"I may be a little bit bloodied. I may be a little bit bruised coming through this. I may have a few broken ribs come November 3rd," Ernst said. "But because I am a fighter, I am going to crawl across that finish line first."

The ride across Iowa came as polling averages show Ernst slightly trailing her Democratic opponent, former real estate executive Theresa Greenfield. The Republican spent the weekend tying Greenfield to Senate Minority Leader Chuck Schumer (D., N.Y.) and House Speaker Nancy Pelosi (D., Calif.). She pitched her reelection as a "firewall" to the Democratic Party's "extreme" agenda.

Her bid to lay out the stakes of a unified Democratic government resonated with Iowa residents in attendance. Bill Law of Fruitland, Iowa, agreed with Ernst's message, saying "American freedoms" are on the line in November.

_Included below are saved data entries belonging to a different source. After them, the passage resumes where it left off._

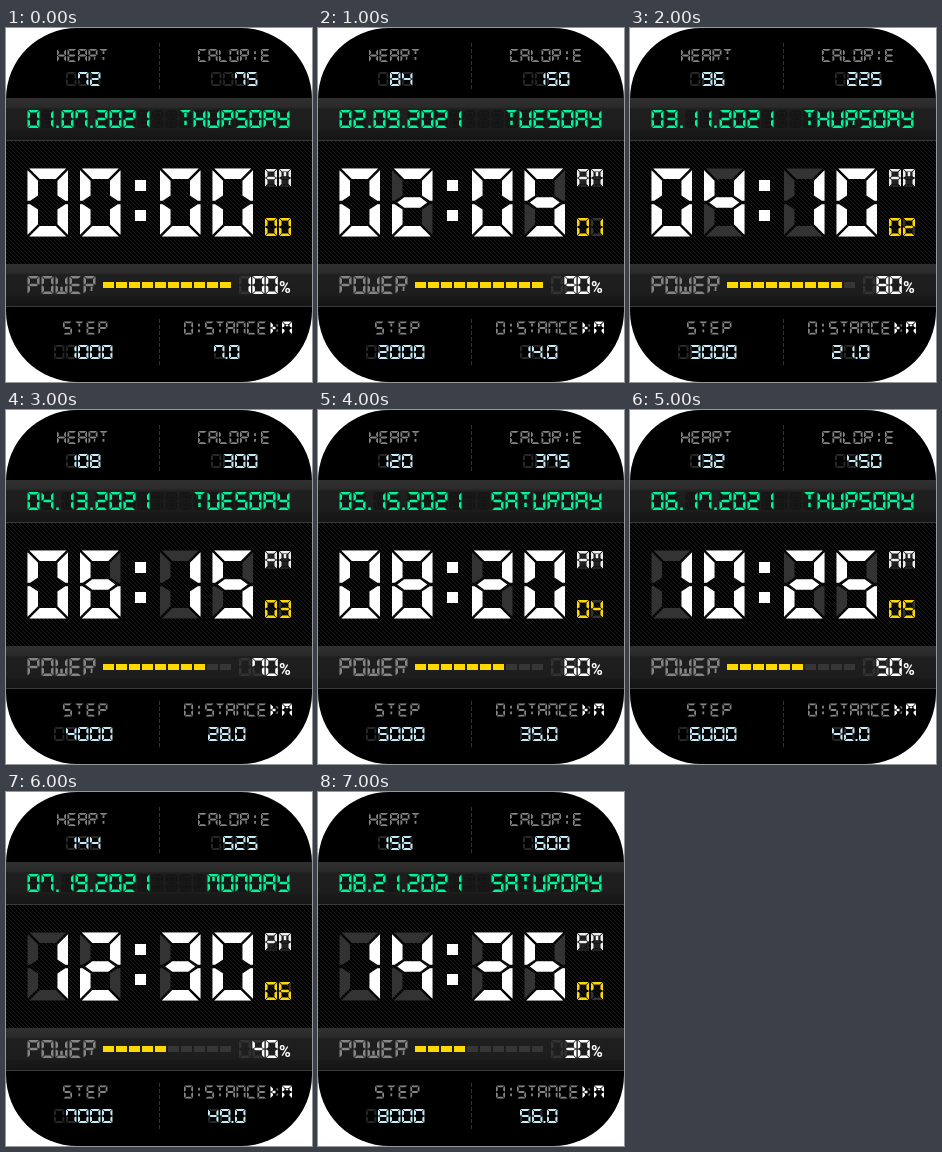
Write an HTML page with a canvas that moves like this. It is 306 by 354 pixels and loops after 8000 ms.

```html
<!DOCTYPE html>
<html lang="en">
<head>
<meta charset="utf-8">
<style>
html, body { margin: 0; width: 306px; height: 354px; overflow: hidden; background: #fff; }
canvas { display: block; border-radius: 71px; }
</style>
</head>
<body>
<canvas id="face" width="306" height="354"></canvas>
<script>
const ctx = document.getElementById('face').getContext('2d');

// Segments: a-f ring, g/n middle halves, i/l centre bars, h/j/k/m diagonals.
const GLYPHS = {
  0: 'abcdef', 1: 'bc', 2: 'abgned', 3: 'abgncd', 4: 'fgnbc', 5: 'afgncd',
  6: 'afgnedc', 7: 'fabc', 8: 'abcdefgn', 9: 'abcdfgn',
  A: 'abcefgn', C: 'adef', D: 'abcdef', E: 'adefgn', H: 'bcefgn', I: 'il',
  K: 'efgjm', L: 'def', M: 'abcefi', N: 'abcef', O: 'abcdef', P: 'abefgn',
  R: 'abefgnm', S: 'acdfgn', T: 'ail', U: 'bcdef', W: 'bcdefl', Y: 'bcdfgn',
  '*': 'abcdefgnhijklm'
};

const BIG = { w: 40.5, h: 68, t: 10.5, gap: 1.8, pitch: 52.5 };
const MEDIUM = { w: 12, h: 18, t: 2.5, gap: 0.6, pitch: 14, dot: 6 };
const PERCENT = { ...MEDIUM, pitch: 13.4 };
const SMALL = { w: 10.4, h: 14, t: 2, gap: 0.5, pitch: 12, dot: 3 };
const LABEL = { w: 9, h: 13, t: 1.8, gap: 0.5, pitch: 10.5 };
const STEP = { ...LABEL, pitch: 11.8 };
const UNIT = { ...LABEL, w: 10, t: 2.5, pitch: 11.5 };

const GREY = '#858585', ICE = '#c4ebf8', WHITE = '#fff', GREEN = '#00f596', YELLOW = '#ffd800';
const UNLIT = '#333', SHADOW = '#151515';

function segments({ w, h, t, gap: g }) {
  const mid = h / 2, cx = w / 2, half = t / 2;
  const flipX = pts => pts.map(([x, y]) => [w - x, y]);
  const flipY = pts => pts.map(([x, y]) => [x, h - y]);
  const a = [[g, 0], [w - g, 0], [w - t - g, t], [t + g, t]];
  const f = [[0, g], [t, t + g], [t, mid - half - g], [t * .25, mid - g], [0, mid - g]];
  const bar = [[half, mid], [t + g, mid - half], [cx, mid - half], [cx, mid + half], [t + g, mid + half]];
  const i = [[cx - half, t + g], [cx + half, t + g], [cx + half, mid - half - g], [cx - half, mid - half - g]];
  const left = t + g, right = cx - half, top = t + g, low = mid - half - g, d = t * .8;
  const diag = [[left, top], [left + d, top], [right, low - d], [right, low], [right - d, low], [left, top + d]];
  return {
    a, d: flipY(a), f, e: flipY(f), b: flipX(f), c: flipX(flipY(f)),
    g: bar, n: flipX(bar), i, l: flipY(i),
    h: diag, j: flipX(diag), k: flipY(diag), m: flipX(flipY(diag))
  };
}

function glyph(char, x, y, font, color) {
  const shapes = font.shapes ||= segments(font);
  ctx.fillStyle = color;
  ctx.beginPath();
  for (const name of GLYPHS[char] || '') {
    shapes[name].forEach(([px, py], n) => ctx[n ? 'lineTo' : 'moveTo'](x + px, y + py));
    ctx.closePath();
  }
  ctx.fill();
}

// A space shows only the unlit segments.
function write(text, x, y, font, color, ghost, ghostColor = '#272727') {
  for (const char of text) {
    if (char === '.') {
      ctx.fillStyle = color;
      ctx.fillRect(x + font.dot / 2 - font.t / 2 - 1, y + font.h - font.t, font.t, font.t);
      x += font.dot;
      continue;
    }
    if (ghost) glyph(ghost, x, y, font, ghostColor);
    glyph(char, x, y, font, color);
    x += font.pitch;
  }
}

function rect(color, x, y, w, h) {
  ctx.fillStyle = color;
  ctx.fillRect(x, y, w, h);
}

function band(y) {
  const shade = ctx.createLinearGradient(0, y, 0, y + 42);
  [[0, '#303030'], [.22, '#2a2a2a'], [.26, '#1f1f1f'], [.74, '#1d1d1d'], [.78, '#191919'], [1, '#151515']]
    .forEach(stop => shade.addColorStop(...stop));
  rect(shade, 0, y, 306, 42);
}

function background() {
  rect('#000', 0, 0, 306, 354);
  ctx.save();
  ctx.beginPath();
  ctx.rect(0, 112, 306, 124);
  ctx.clip();
  ctx.strokeStyle = '#1b1b1b';
  ctx.lineWidth = 1;
  ctx.beginPath();
  for (let x = -124; x < 306; x += 4) {
    ctx.moveTo(x, 112);
    ctx.lineTo(x + 124, 236);
  }
  ctx.stroke();
  ctx.restore();
  for (const y of [70, 236]) {
    band(y);
    rect('#3a3a3a', 0, y + 42, 306, 1);
  }
  for (const top of [15, 291])
    for (let y = top; y < top + 46; y += 6) rect('#333', 153, y, 1, 4);
}

function draw(step) {
  const date = new Date(2021, step, 7 + 2 * step);
  const two = n => String(n).padStart(2, '0');
  const day = date.toLocaleDateString('en-US', { weekday: 'long' }).toUpperCase();
  const power = 100 - step * 10;
  const distance = `${7 * (step + 1)}.0`;

  background();

  write('HEART', 51, 21, LABEL, GREY);
  write('CALORIE', 192, 21, LABEL, GREY);
  write(String(72 + step * 12).padStart(3), 60, 44, SMALL, ICE, '0');
  write(String(75 + step * 75).padStart(4), 205, 44, SMALL, ICE, '0');

  write(`${two(step + 1)}.${two(date.getDate())}.2021`, 21.5, 82, MEDIUM, GREEN, '*', SHADOW);
  write(day.padStart(10), 145.5, 82, MEDIUM, GREEN, '*', SHADOW);

  write(two(step * 2), 21.5, 140.5, BIG, WHITE, '0', UNLIT);
  write(two(step * 5), 154, 140.5, BIG, WHITE, '0', UNLIT);
  rect(WHITE, 129, 152, 11, 11);
  rect(WHITE, 129, 182, 11, 11);
  write(step < 6 ? 'AM' : 'PM', 259, 141, MEDIUM, '#eee', '*', '#222');
  write(two(step), 259, 190, MEDIUM, YELLOW, '0', UNLIT);

  write('POWER', 21.5, 248, MEDIUM, GREY);
  for (let n = 0; n < 10; n++)
    rect(n <= power / 10 ? YELLOW : '#363636', 97 + n * 13, 254, 11, 6);
  write(String(power).padStart(3), 233, 248, PERCENT, WHITE, '0', UNLIT);
  ctx.fillStyle = WHITE;
  ctx.font = 'bold 16px Roboto, sans-serif';
  ctx.fillText('%', 273, 265);

  write('STEP', 57, 293.5, STEP, GREY);
  write('DISTANCE', 178, 293.5, LABEL, GREY);
  write('KM', 264.5, 293.5, UNIT, WHITE);
  write(String(1000 * (step + 1)).padStart(5), 48, 317, SMALL, ICE, '0');
  write(distance, distance.length > 3 ? 202 : 208, 317, SMALL, ICE, '0');
}

function tick() {
  draw(Math.floor(performance.now() % 8000 / 1000));
  requestAnimationFrame(tick);
}
tick();
</script>
</body>
</html>
```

"The Constitution is under attack by the left," Law told the Washington Free Beacon. "Senators like Joni Ernst and a president like Donald Trump are going to protect our freedoms."

The events helped to turn out hundreds of GOP supporters, a strong showing even as Biden and Greenfield have risen in national and state polls. Attendees showed no shortage of enthusiasm for Ernst and President Donald Trump.

A Saturday afternoon campaign stop in Carroll included more than 100 supporters, a "Keep America Great" limousine, and a military tank complete with a turret gun and a "Trump 2020 No More Bulls—" flag.

A large group of Marshalltown supporters also lined a highway overpass with American flags and campaign signs to welcome her caravan of riders en route to a Cedar Rapids event.

Ernst lauded the on-the-ground energy on Saturday morning during the tour's first stop in Sioux City.

"We've got so many great supporters out there. That level of energy and enthusiasm, that's what's going to carry me through the day," Ernst said. "I know we are going to win this race, and … it's going to be done by getting out and interacting with people."

A who’s who of Iowa Republicans joined Ernst throughout the weekend, with guest speakers including Sen. Chuck Grassley, Governor Kim Reynolds, former governor and U.S. ambassador to China Terry Branstad, and congressional hopeful Ashley Hinson. Ernst reinforced her "law and order" message while appearing with Reynolds in Des Moines, telling reporters that suburban women across the state are "really concerned" with the national uptick in violence.

"Whether it's happening in Kenosha, Minneapolis, Kansas City, Omaha, St. Louis—when they see that happening in other communities, they start thinking, 'What's going to happen to us here?'" Ernst said. "They're worried about their small business, they're worried about their children."

Ernst also used the tour to criticize her Greenfield's lack of access to voters on the trail. The Republican repeatedly touted her record of appearing in all of Iowa's 99 counties. Greenfield, meanwhile, opted to skip an August debate in rural Clay County, which she has yet to visit.

"We have not seen her around the state," Bill Law told the Free Beacon. "How does she expect to get any support if she's not willing to come out and meet face to face with the people?"

Ernst left Iowa for Washington, D.C., soon after the tour concluded to attend the Senate Judiciary Committee's confirmation hearings for Amy Coney Barrett, Trump's pick to replace the late Justice Ruth Bader Ginsburg. She said Barrett’s confirmation was "likely" to occur before Election Day and promised to "do her duty" on the committee regardless of potential political backlash.

That said, she identified the confirmation battle as a winning issue for her campaign, telling reporters that the impending Supreme Court battle would inspire Iowa voters who "really do want to see someone who will uphold our Constitution."

Ernst acknowledged the hectic timeline of the confirmation process and upcoming election, calling 2020 a "tough, tough, tough" election year in Carroll. She credited her military experience, including tours of duty in Kuwait and southern Iraq in 2003 and 2004, respectively, with preparing her for the contentious battles that have defined the 2020 election cycle.

"I am always going to support our veterans and our men and women in the armed forces, because I've had my boots in that sand," Ernst said as she spoke from the bed of a Ford pickup. "I will go toe to toe with anyone who tries to take our freedoms, our opportunities, and our prosperities away from us."